Some lenders will consider personal loan applications from a borrower with bad credit if the borrower has a family member with good credit willing to guarantee the loan (a guarantor).

If the borrower fails to pay back their personal loan, it will be their guarantor’s responsibility to cover the repayments.

What documentation is needed for a self-employed personal loan?

Personal loans may require a borrower to provide proof of identity, proof of residence, details of any other outstanding loans (including credit cards), details of assets they own (e.g. savings, car, property), and proof of income.

While borrowers in full-time or part-time employment can often provide payslips and similar documents to prove their income, self-employed borrowers may need to provide other documents, such as bank statements or tax returns, to demonstrate that their income can cover a loan’s repayments.

How long does it take to get a student personal loan?

Completing an online personal loan application can often take anywhere from 10 minutes to 1 hour. Depending on your lender, processing your personal loan application may take anywhere between 1 and 24 hours. If your personal loan application is approved, you may receive the money in your bank account the following business day, or, in some cases, the same day.

Can I repay a $3000 personal loan early?

If you receive a financial windfall (e.g. tax refund, inheritance, bonus), using some of this money to make extra repayments onto your personal loan or medium amount loan could help reduce the total interest you’re charged on your loan, or help clear your debt ahead of schedule.

Check your loan’s terms and conditions before paying extra onto your loan, as some lenders charge fees for making extra repayments, or early exit fees for clearing your debt ahead of the agreed term.

Can I apply for a quick loan online?

While some lenders will require you to provide paperwork in person, many lenders will allow you to make an application for quick personal loan online. You’ll still need to provide information on your identity, income, and loan purpose in most cases.

Can I get a $4000 personal loan if I’m unemployed or on Centrelink?

Before most providers of personal loans or medium amount loans will approve an application, they’ll want to know you can afford the loan’s repayments on your current income without ending up in financial stress. Several lenders don’t count Centrelink benefits when assessing a borrower’s income for this purpose, so these borrowers may find it more difficult to be approved for a loan.

If you’re unemployed, self-employed, or if more than 50% of your income come from Centrelink, consider contacting a potential lender before applying to find out whether they accept borrowers on Centrelink.

Are there alternatives to $2000 loans?

If you need to borrow $2000 or less, alternatives to getting a personal loan or payday loan include using a credit card or the redraw facility of your home, car or personal loan.

Before you borrow $2000 on a credit card, remember that interest will continue being charged on what you owe until you clear your credit card balance.
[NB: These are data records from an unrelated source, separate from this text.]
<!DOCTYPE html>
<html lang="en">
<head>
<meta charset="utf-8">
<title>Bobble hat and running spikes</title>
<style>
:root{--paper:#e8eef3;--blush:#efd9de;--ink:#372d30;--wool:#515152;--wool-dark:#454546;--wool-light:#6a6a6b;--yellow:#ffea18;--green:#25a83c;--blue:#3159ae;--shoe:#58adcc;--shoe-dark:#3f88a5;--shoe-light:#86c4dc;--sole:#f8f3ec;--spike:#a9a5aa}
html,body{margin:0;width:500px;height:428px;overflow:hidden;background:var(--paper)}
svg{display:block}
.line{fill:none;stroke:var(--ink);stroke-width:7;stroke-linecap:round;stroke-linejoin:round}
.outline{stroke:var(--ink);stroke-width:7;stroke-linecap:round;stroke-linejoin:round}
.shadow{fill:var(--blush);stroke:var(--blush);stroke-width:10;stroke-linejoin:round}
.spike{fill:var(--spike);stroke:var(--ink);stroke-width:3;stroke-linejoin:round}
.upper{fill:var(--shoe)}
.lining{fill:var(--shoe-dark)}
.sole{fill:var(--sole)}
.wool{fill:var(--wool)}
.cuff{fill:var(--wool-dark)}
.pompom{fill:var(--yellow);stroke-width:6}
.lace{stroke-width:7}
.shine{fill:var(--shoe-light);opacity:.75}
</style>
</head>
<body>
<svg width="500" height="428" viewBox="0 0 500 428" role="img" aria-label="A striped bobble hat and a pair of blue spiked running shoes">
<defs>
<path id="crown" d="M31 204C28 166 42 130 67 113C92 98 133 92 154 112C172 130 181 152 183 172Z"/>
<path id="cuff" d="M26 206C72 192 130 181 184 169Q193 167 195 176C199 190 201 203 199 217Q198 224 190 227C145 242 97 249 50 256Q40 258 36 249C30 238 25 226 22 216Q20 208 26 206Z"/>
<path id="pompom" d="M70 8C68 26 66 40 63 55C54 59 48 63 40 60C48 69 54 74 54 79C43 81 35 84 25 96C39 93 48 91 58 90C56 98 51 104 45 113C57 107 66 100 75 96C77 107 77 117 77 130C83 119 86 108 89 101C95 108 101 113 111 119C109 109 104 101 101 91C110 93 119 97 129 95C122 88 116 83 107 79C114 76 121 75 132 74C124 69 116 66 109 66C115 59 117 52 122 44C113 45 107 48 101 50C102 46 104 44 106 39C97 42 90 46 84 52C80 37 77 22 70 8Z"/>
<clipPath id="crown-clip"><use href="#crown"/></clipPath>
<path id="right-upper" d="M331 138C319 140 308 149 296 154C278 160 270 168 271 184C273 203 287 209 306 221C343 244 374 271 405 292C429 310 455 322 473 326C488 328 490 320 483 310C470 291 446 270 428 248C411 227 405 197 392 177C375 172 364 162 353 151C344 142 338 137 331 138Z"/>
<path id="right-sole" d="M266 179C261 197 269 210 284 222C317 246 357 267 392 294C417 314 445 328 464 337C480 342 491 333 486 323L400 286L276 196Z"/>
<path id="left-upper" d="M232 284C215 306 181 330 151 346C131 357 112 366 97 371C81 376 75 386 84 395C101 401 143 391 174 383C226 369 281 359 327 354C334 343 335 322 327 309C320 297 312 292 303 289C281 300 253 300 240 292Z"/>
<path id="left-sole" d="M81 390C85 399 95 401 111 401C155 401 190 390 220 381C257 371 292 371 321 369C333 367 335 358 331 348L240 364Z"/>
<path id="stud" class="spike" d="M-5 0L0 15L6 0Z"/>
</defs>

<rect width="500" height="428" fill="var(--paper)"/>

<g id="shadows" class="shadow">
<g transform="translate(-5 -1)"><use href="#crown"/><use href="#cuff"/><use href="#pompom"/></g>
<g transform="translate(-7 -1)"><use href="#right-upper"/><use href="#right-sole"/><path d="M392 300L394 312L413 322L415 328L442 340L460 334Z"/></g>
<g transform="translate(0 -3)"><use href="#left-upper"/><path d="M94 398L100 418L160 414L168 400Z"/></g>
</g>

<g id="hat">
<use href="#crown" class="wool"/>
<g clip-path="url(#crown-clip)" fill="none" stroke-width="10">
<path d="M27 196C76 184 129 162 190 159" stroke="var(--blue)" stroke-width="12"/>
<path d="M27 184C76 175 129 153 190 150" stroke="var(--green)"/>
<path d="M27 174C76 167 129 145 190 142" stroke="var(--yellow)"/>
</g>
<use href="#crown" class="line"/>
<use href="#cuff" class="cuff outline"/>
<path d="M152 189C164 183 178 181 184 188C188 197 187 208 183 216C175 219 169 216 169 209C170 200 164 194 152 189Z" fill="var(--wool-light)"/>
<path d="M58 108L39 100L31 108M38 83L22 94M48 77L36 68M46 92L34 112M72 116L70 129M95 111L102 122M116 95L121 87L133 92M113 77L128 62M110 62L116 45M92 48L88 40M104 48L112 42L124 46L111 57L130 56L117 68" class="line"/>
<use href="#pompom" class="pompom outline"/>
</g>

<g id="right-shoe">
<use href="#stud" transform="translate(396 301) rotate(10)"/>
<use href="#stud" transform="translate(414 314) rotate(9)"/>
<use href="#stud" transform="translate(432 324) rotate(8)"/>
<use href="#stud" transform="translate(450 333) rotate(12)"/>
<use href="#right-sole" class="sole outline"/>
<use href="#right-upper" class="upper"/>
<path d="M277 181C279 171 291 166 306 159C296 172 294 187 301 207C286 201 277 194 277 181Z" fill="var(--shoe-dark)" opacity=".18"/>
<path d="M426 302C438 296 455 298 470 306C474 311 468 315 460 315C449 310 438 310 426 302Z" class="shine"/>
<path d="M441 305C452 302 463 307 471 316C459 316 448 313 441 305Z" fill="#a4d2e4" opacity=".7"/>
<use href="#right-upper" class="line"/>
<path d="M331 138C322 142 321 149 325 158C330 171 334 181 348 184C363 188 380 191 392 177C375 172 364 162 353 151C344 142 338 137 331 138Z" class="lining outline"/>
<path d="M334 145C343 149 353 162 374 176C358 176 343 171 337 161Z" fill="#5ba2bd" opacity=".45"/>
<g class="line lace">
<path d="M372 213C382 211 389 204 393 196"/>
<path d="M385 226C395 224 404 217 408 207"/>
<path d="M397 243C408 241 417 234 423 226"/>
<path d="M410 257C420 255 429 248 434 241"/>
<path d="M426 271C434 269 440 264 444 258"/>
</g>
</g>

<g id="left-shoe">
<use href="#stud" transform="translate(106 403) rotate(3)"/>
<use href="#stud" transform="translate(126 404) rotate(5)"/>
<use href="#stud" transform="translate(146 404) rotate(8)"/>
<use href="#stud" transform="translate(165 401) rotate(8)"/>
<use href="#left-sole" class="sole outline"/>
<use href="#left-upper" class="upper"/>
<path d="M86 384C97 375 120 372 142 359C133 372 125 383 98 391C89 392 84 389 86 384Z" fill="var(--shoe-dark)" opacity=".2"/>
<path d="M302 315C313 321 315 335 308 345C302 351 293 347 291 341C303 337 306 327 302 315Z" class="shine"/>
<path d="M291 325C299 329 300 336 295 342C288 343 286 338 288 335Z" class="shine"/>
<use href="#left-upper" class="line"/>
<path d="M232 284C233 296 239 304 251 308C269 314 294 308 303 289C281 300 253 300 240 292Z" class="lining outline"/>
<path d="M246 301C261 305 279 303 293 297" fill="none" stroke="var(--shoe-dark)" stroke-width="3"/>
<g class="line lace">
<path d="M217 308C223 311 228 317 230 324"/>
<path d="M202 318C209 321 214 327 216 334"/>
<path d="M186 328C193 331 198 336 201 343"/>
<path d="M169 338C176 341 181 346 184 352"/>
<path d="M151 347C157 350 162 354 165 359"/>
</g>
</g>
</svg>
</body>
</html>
To minimise your interest, consider prioritising paying off your credit card.

Before you draw down $2000 in extra repayments from your home, car or personal loan using a redraw facility, note that fees and charges may apply, and drawing money from your loan may mean your loan will take longer to repay, costing you more in total interest.